_WHAT THE TASK REQUIRES_. From the entries below, copy exactly the lines from the one that contains "#ffffff; --ink: #000000;" through the one that contains "372px; top: 492px;", both included, and only those.

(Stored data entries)
-- Opening Marker --
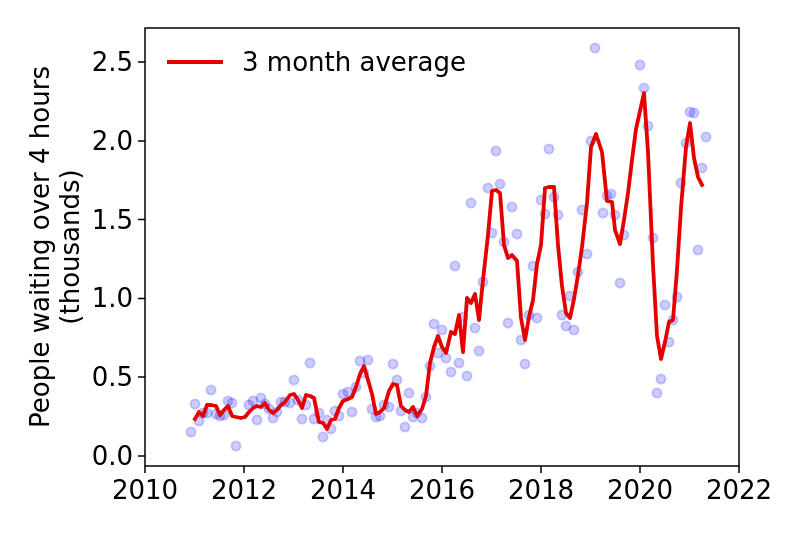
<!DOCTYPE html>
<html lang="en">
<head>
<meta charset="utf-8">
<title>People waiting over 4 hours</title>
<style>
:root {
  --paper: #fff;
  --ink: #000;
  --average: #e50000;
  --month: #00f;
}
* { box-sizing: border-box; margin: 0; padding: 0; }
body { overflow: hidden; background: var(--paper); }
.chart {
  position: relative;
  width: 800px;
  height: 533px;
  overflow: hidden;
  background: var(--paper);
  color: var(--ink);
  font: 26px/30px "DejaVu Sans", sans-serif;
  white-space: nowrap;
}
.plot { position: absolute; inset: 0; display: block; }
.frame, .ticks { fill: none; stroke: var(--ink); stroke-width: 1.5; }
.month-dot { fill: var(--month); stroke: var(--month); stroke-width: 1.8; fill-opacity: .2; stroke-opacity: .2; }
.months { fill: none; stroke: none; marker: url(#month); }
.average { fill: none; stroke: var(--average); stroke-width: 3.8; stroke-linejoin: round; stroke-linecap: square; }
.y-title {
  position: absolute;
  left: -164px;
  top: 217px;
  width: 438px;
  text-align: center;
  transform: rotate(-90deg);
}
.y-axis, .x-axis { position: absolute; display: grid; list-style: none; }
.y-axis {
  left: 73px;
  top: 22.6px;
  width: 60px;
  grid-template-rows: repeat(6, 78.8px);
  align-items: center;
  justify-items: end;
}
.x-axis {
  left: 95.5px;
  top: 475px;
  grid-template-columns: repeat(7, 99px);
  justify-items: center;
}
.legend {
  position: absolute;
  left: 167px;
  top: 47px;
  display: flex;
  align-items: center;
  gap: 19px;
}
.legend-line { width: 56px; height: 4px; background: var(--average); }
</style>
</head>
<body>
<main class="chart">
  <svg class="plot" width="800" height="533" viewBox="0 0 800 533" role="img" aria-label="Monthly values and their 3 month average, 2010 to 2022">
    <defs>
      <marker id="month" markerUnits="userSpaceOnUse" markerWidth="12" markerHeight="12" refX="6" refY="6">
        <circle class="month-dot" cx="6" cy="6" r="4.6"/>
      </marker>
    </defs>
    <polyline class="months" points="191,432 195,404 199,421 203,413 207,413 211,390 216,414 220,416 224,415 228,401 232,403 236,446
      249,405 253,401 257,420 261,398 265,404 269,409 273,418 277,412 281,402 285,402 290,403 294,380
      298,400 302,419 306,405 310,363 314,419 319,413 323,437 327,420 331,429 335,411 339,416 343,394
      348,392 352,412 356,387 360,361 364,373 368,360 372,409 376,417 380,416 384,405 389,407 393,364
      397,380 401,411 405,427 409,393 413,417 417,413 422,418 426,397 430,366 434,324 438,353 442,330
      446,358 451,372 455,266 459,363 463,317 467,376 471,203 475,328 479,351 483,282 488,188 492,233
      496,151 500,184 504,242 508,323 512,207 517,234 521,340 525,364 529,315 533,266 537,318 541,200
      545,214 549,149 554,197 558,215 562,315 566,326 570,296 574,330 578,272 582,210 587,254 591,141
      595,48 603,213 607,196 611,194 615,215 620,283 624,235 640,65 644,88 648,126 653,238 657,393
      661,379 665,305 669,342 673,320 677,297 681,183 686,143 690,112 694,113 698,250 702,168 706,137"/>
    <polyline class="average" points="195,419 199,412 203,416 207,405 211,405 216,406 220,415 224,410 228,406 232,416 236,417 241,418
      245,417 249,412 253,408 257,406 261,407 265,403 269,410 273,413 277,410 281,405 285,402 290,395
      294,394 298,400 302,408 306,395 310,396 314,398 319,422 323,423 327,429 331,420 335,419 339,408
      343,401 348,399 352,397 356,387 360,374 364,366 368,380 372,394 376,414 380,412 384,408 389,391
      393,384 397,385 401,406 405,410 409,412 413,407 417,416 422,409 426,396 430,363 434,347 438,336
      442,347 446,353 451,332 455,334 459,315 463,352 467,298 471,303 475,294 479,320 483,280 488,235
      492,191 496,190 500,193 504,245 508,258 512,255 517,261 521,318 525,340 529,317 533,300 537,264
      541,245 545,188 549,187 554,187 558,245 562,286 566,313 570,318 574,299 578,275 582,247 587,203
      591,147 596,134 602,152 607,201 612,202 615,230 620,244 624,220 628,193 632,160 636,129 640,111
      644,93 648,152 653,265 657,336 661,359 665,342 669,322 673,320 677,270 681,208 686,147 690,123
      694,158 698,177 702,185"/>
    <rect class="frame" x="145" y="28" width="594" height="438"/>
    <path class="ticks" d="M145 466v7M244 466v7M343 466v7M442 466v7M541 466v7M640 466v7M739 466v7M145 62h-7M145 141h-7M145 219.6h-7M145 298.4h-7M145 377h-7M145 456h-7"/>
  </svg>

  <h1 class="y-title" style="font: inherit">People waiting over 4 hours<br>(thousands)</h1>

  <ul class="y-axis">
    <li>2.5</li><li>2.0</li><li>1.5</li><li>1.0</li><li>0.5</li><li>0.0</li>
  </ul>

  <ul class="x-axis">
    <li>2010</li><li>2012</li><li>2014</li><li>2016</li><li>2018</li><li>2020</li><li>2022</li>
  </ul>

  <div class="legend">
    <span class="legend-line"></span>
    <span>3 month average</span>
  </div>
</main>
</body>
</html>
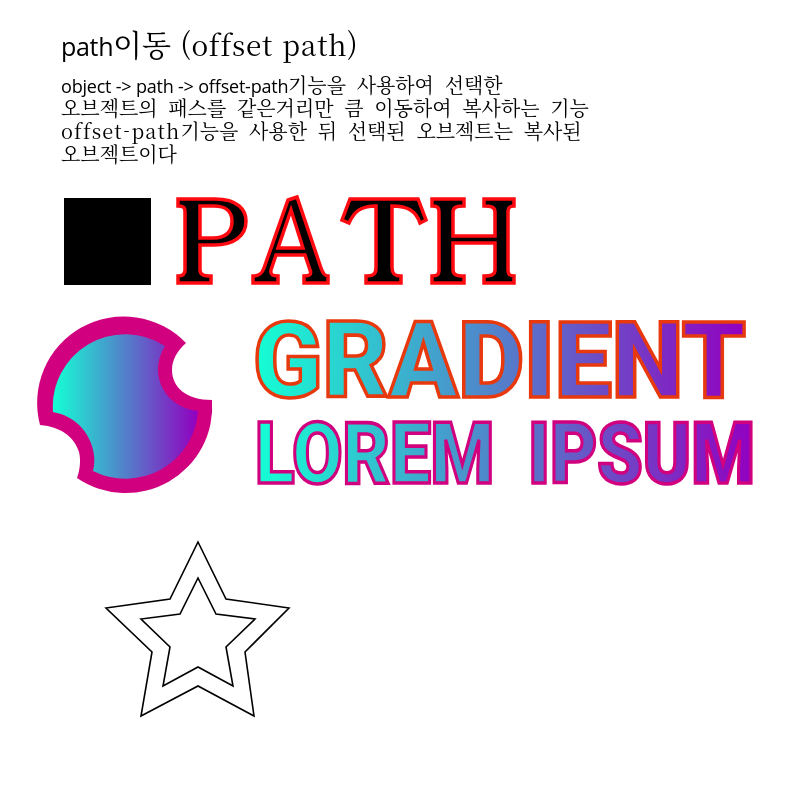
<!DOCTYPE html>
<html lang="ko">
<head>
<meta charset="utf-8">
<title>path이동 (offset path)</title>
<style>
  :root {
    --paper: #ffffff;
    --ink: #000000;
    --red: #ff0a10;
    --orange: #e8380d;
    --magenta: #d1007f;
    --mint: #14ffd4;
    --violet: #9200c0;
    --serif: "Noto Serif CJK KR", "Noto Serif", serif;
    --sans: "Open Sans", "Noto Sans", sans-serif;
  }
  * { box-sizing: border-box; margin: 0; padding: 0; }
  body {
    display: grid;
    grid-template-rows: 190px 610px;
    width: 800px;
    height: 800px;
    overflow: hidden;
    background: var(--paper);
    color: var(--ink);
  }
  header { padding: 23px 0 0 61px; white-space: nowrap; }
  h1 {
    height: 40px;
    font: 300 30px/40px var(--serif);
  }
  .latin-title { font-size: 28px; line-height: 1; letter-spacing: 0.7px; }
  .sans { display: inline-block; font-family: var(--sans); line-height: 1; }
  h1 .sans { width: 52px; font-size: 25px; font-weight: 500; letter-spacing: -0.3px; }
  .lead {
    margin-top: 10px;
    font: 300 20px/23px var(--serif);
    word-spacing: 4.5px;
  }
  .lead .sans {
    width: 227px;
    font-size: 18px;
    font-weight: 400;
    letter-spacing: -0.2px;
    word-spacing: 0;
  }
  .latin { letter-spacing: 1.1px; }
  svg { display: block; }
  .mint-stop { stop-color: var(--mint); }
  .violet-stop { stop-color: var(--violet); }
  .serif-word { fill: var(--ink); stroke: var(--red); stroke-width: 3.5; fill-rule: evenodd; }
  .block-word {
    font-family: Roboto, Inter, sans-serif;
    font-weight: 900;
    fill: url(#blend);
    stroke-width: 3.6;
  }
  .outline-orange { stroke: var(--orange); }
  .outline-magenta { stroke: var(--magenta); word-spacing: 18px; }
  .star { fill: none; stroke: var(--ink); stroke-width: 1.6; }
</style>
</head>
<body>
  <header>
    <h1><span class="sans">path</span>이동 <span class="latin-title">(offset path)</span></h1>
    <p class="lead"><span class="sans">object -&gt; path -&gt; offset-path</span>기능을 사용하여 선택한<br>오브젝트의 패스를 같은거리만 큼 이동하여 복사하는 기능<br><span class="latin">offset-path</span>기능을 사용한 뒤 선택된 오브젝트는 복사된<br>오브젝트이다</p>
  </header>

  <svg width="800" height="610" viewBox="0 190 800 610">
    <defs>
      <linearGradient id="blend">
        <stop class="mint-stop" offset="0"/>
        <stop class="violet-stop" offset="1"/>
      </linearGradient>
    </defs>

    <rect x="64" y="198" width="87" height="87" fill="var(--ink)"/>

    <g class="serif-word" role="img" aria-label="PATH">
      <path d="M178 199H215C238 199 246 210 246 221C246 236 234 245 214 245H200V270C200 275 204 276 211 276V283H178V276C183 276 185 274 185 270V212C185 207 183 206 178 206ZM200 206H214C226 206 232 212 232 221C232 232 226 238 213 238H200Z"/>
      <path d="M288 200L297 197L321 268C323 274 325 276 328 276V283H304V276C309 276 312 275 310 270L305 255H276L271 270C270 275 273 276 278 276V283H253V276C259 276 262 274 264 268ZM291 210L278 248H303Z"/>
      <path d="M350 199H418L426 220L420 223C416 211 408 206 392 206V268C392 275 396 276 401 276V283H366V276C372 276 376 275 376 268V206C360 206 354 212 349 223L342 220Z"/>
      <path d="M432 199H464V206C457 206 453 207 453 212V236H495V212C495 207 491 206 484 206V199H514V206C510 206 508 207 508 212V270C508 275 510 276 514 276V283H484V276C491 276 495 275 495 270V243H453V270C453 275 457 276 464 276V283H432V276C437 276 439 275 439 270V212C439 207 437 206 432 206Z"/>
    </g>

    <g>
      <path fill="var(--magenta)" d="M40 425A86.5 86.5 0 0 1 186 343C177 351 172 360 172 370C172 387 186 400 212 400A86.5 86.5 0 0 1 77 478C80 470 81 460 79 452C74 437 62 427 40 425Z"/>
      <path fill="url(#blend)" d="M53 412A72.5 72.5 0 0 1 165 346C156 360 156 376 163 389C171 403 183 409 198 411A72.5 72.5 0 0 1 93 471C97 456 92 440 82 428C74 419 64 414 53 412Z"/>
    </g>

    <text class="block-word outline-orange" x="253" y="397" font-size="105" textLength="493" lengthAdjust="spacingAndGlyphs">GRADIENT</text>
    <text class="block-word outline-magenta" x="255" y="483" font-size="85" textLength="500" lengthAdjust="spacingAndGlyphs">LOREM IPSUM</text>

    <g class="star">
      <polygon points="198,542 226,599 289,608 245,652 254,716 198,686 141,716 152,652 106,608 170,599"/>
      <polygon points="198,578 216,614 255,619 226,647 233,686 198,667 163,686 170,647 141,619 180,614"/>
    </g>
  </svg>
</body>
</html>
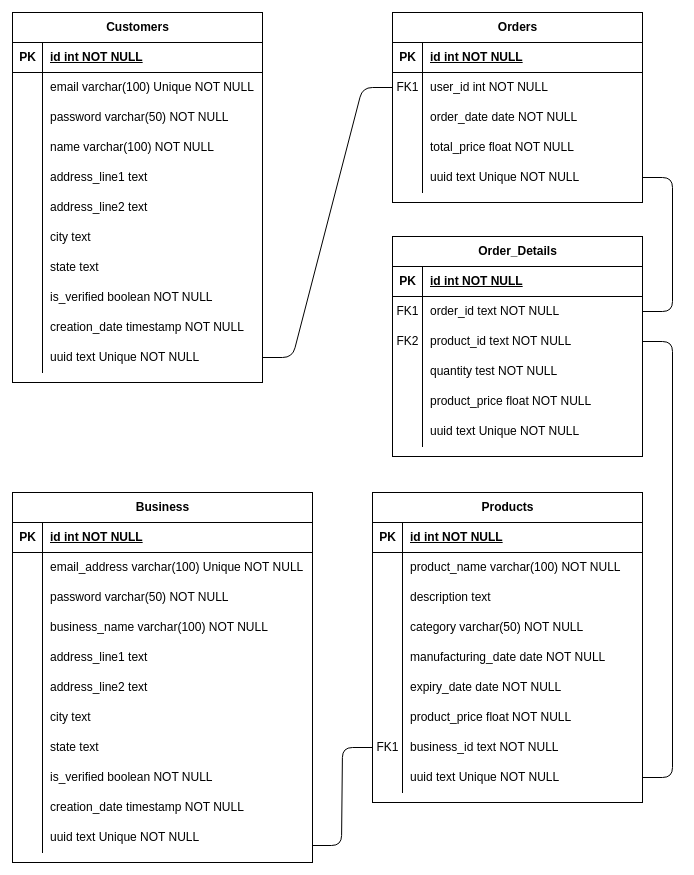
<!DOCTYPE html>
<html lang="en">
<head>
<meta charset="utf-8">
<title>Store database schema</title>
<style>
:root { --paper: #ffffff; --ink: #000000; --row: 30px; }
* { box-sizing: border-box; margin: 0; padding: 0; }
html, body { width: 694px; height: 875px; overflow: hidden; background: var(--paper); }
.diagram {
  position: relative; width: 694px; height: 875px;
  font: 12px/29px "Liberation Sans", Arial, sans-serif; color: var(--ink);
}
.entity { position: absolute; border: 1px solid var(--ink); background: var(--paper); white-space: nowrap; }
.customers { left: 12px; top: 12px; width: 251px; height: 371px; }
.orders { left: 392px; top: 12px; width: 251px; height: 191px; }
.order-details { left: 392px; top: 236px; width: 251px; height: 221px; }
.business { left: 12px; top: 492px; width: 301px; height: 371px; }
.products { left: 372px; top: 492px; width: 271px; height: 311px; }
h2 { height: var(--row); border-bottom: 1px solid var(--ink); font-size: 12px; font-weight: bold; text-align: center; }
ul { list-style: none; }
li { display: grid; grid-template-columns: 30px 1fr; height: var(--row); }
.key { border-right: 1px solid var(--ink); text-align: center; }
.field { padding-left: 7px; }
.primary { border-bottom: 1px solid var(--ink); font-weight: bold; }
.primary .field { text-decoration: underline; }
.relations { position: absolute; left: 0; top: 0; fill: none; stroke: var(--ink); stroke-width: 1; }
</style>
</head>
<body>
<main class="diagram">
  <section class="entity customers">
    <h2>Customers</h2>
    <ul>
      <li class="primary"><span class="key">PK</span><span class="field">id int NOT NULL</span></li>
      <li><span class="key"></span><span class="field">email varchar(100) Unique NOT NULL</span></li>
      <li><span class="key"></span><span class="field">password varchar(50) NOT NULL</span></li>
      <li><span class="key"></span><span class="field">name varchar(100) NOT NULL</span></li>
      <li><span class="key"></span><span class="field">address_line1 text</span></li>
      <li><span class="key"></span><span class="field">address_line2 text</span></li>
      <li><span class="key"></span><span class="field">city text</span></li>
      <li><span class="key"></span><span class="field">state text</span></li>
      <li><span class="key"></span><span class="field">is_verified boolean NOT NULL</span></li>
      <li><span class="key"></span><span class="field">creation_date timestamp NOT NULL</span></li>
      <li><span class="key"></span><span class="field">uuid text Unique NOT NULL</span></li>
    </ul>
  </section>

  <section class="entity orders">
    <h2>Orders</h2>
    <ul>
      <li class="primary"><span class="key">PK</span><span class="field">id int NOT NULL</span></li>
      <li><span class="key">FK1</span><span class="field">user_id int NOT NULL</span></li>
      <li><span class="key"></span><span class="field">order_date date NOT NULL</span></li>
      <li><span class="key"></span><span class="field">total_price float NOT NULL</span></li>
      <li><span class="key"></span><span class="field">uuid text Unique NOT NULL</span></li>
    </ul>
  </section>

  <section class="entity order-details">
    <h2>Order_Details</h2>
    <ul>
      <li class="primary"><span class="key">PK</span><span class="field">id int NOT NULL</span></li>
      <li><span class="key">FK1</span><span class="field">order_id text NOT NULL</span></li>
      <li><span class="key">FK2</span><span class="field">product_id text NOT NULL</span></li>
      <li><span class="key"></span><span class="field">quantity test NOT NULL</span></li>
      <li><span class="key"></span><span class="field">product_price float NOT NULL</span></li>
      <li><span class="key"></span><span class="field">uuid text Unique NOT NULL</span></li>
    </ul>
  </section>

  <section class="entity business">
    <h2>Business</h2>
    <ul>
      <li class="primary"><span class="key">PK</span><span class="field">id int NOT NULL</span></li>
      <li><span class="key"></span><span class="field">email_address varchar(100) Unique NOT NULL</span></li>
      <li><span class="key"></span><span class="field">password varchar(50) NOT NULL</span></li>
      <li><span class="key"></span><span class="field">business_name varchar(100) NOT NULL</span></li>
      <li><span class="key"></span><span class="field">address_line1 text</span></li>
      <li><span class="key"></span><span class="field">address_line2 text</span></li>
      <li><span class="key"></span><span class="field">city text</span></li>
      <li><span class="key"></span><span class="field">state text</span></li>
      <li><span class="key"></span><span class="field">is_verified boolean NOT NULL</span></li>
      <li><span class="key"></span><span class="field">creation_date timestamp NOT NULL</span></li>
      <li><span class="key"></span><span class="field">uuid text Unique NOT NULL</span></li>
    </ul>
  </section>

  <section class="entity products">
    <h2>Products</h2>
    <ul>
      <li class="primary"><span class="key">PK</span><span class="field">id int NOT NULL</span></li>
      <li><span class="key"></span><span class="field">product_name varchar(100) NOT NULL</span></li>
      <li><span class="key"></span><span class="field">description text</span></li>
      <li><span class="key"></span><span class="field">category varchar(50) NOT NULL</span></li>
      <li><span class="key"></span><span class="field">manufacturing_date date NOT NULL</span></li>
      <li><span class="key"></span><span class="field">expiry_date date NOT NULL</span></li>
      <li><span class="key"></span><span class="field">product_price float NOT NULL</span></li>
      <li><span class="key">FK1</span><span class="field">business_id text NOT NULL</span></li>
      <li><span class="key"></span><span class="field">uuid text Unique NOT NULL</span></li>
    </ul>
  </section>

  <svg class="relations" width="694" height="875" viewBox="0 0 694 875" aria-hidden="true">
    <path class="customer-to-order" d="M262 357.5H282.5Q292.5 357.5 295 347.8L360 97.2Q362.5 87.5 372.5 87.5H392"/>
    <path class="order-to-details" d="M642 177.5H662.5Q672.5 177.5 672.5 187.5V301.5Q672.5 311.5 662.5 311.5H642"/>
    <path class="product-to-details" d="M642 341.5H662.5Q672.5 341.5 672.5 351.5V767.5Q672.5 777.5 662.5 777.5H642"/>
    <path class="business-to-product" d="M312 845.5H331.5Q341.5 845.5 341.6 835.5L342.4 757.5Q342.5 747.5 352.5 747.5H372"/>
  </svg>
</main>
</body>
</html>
-- Closing Marker --
_RESPONSE_.
:root { --paper: #ffffff; --ink: #000000; --row: 30px; }
* { box-sizing: border-box; margin: 0; padding: 0; }
html, body { width: 694px; height: 875px; overflow: hidden; background: var(--paper); }
.diagram {
  position: relative; width: 694px; height: 875px;
  font: 12px/29px "Liberation Sans", Arial, sans-serif; color: var(--ink);
}
.entity { position: absolute; border: 1px solid var(--ink); background: var(--paper); white-space: nowrap; }
.customers { left: 12px; top: 12px; width: 251px; height: 371px; }
.orders { left: 392px; top: 12px; width: 251px; height: 191px; }
.order-details { left: 392px; top: 236px; width: 251px; height: 221px; }
.business { left: 12px; top: 492px; width: 301px; height: 371px; }
.products { left: 372px; top: 492px; width: 271px; height: 311px; }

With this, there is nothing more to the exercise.